Kremlin Watch Reading Suggestion
Media Forward – new project about Moldova’s media sector
This week, we recommend Freedom House’s Media Forward policy brief series, which focuses on critical issues affecting Moldova’s media sector. Given its Soviet past, Moldova has experienced a lot of hostile activity by Russia, which does not like the idea of Moldova’s pro-European orientation. Unfortunately, these activities have been quite successful, mainly due to a range of internal factors, especially regarding the Moldavian media.
The first of the two papers published so far deals with the overall problem of insufficient media literacy and the challenge of fake news in Moldova, and tries to answer the question why Russian propaganda and disinformation campaigns are so successful in the country. Besides language (although Russians represent only 4% of Moldova’s population, Russian is the second most spoken language in the country) and the enduring nostalgia for Soviet times, one must not underestimate the importance of the Orthodox church, which is a crucial institution in Moldavia that isn’t afraid of engaging in smear campaigns against pro-European politics. Last but not least, the insufficient media literacy of Moldavian citizens enables (not only) external actors to spread pro-Russian sentiments via situational narratives. To find out more and learn what should be done in order to reverse this trend, have a look at the paper!

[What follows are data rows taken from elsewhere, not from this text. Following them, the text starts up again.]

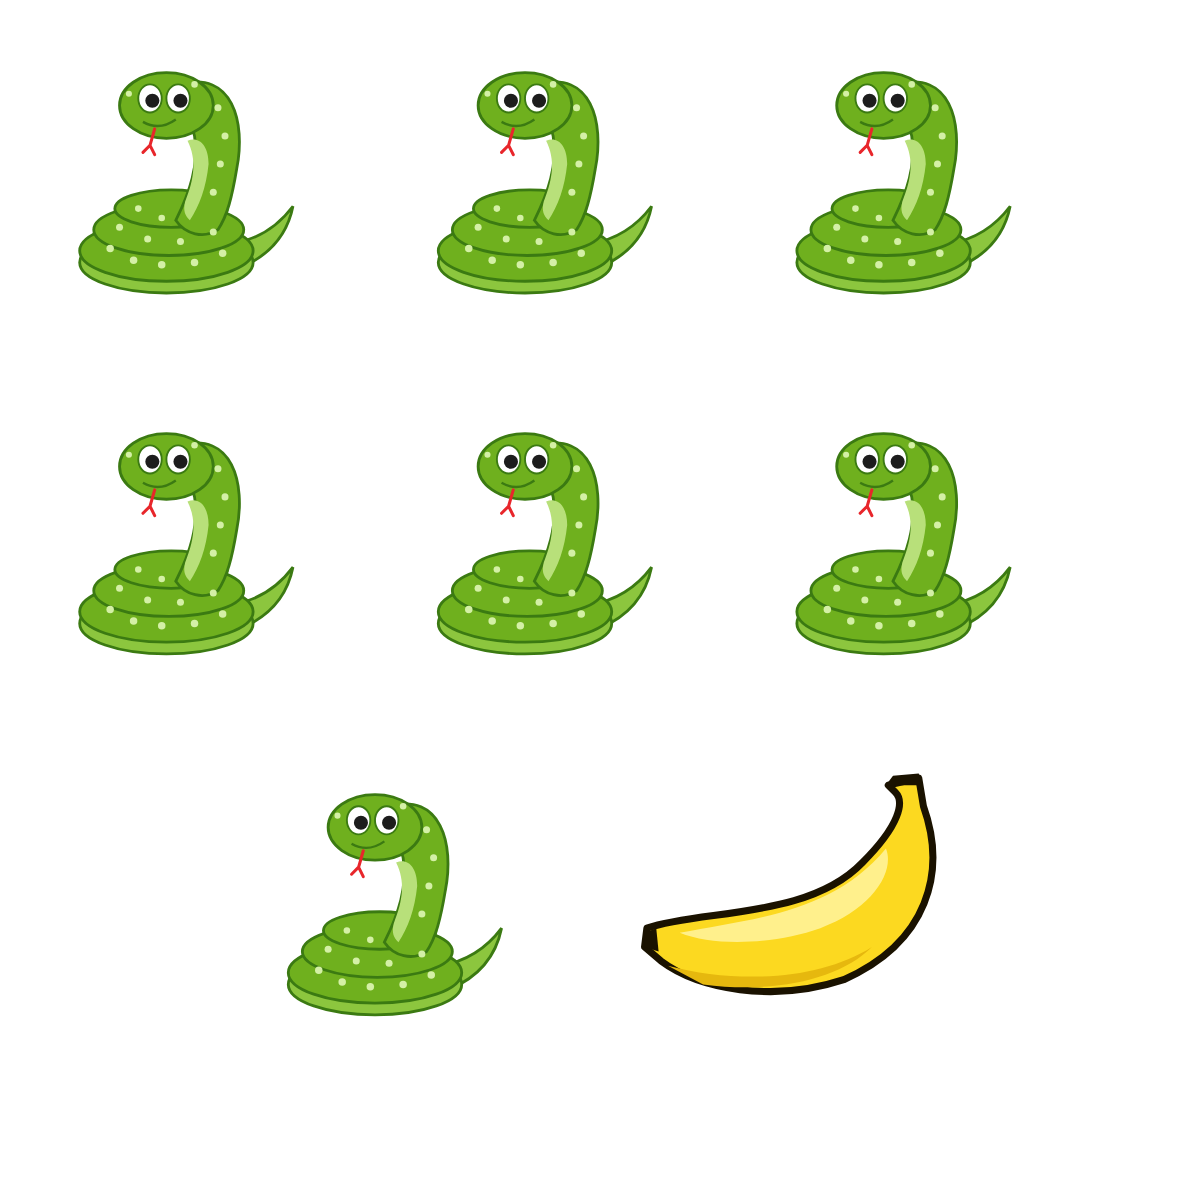
<!DOCTYPE html>
<html lang="en">
<head>
<meta charset="utf-8">
<title>Snakes and Banana</title>
<link rel="stylesheet" href="https://fonts.googleapis.com/css2?family=Nunito&display=swap">
<style>
  :root {
    --page: #ffffff;
    --snake-outline: #3b7a12;
    --snake-body: #6fb01e;
    --snake-coil: #8cc63e;
    --snake-belly: #b8e07a;
    --snake-spot: #d4f0a6;
    --eye-white: #ffffff;
    --eye-dark: #1d1d1d;
    --tongue: #e8262b;
    --banana: #fcd920;
    --banana-light: #fff08c;
    --banana-shade: #e6b80e;
    --banana-ink: #1a1200;
  }
  html, body {
    margin: 0;
    width: 1200px;
    height: 1200px;
    overflow: hidden;
    background: var(--page);
    font-family: "Nunito", sans-serif;
  }
  .board { display: block; width: 1200px; height: 1200px; }
</style>
</head>
<body>
<svg class="board" viewBox="0 0 512 512" role="img" aria-label="Seven green snakes and one banana">
  <defs>
    <g id="snake">
      <path d="M66,76 C78,74 86,68 92,60 C90,70 84,80 70,86 Z" fill="var(--snake-coil)" stroke="var(--snake-outline)" stroke-width="1.2"/>
      <ellipse cx="38" cy="84" rx="37" ry="13" fill="var(--snake-coil)" stroke="var(--snake-outline)" stroke-width="1.2"/>
      <ellipse cx="38" cy="79" rx="37" ry="13" fill="var(--snake-body)" stroke="var(--snake-outline)" stroke-width="1.2"/>
      <ellipse cx="39" cy="70" rx="32" ry="11" fill="var(--snake-body)" stroke="var(--snake-outline)" stroke-width="1.2"/>
      <ellipse cx="40" cy="61" rx="24" ry="8" fill="var(--snake-body)" stroke="var(--snake-outline)" stroke-width="1.2"/>
      <path d="M44,8 C66,2 72,24 68,44 C66,56 64,64 60,70 C54,74 46,72 42,66 C48,54 52,42 50,30 C49,25 46,24 42,25 Z" fill="var(--snake-body)" stroke="var(--snake-outline)" stroke-width="1.2"/>
      <path d="M47,32 C52,30 56,34 56,42 C55,52 52,60 48,66 C46,64 45,62 46,58 C50,48 51,40 47,32 Z" fill="var(--snake-belly)"/>
      <ellipse cx="38" cy="17" rx="20" ry="14" fill="var(--snake-body)" stroke="var(--snake-outline)" stroke-width="1.2"/>
      <g fill="var(--snake-spot)">
        <circle cx="14" cy="78" r="1.6"/><circle cx="24" cy="83" r="1.6"/><circle cx="36" cy="85" r="1.6"/>
        <circle cx="50" cy="84" r="1.6"/><circle cx="62" cy="80" r="1.6"/><circle cx="18" cy="69" r="1.5"/>
        <circle cx="30" cy="74" r="1.5"/><circle cx="44" cy="75" r="1.5"/><circle cx="58" cy="71" r="1.5"/>
        <circle cx="26" cy="61" r="1.4"/><circle cx="36" cy="65" r="1.4"/><circle cx="60" cy="18" r="1.5"/>
        <circle cx="63" cy="30" r="1.5"/><circle cx="61" cy="42" r="1.5"/><circle cx="58" cy="54" r="1.5"/>
        <circle cx="50" cy="8" r="1.4"/><circle cx="22" cy="12" r="1.3"/>
      </g>
      <ellipse cx="31" cy="14" rx="5" ry="6" fill="var(--eye-white)" stroke="var(--snake-outline)" stroke-width="0.8"/>
      <ellipse cx="43" cy="14" rx="5" ry="6" fill="var(--eye-white)" stroke="var(--snake-outline)" stroke-width="0.8"/>
      <circle cx="32" cy="15" r="3" fill="var(--eye-dark)"/>
      <circle cx="44" cy="15" r="3" fill="var(--eye-dark)"/>
      <path d="M28,24 Q35,28 42,23" fill="none" stroke="var(--snake-outline)" stroke-width="1"/>
      <path d="M33,27 L31,34 L28,37 M31,34 L33,38" fill="none" stroke="var(--tongue)" stroke-width="1.3" stroke-linecap="round"/>
    </g>
    <g id="banana">
      <path d="M276,396 C300,388 345,392 368,368 C384,352 386,342 382,338 L379,335 L392,332 L394,344 C404,372 396,402 360,418 C330,428 298,422 282,410 L275,404 Z" fill="var(--banana)" stroke="var(--banana-ink)" stroke-width="3" stroke-linejoin="round"/>
      <path d="M290,398 C320,392 355,390 378,362 C382,372 372,388 350,396 C330,403 305,404 290,398 Z" fill="var(--banana-light)"/>
      <path d="M285,412 C315,420 350,418 372,404 C358,418 330,424 300,420 Z" fill="var(--banana-shade)"/>
      <path d="M378,335 L381,331 L392,330 L393,335 Z" fill="var(--banana-ink)"/>
      <path d="M275,398 L280,396 L281,406 L275,404 Z" fill="var(--banana-ink)"/>
    </g>
  </defs>
  <use href="#snake" x="33" y="28"/>
  <use href="#snake" x="186" y="28"/>
  <use href="#snake" x="339" y="28"/>
  <use href="#snake" x="33" y="182"/>
  <use href="#snake" x="186" y="182"/>
  <use href="#snake" x="339" y="182"/>
  <use href="#snake" x="122" y="336"/>
  <use href="#banana"/>
</svg>
</body>
</html>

Kremlin Watch is a strategic program of the European Values Think-Tank, which aims to expose and confront instruments of Russian influence and disinformation operations focused against liberal-democratic system.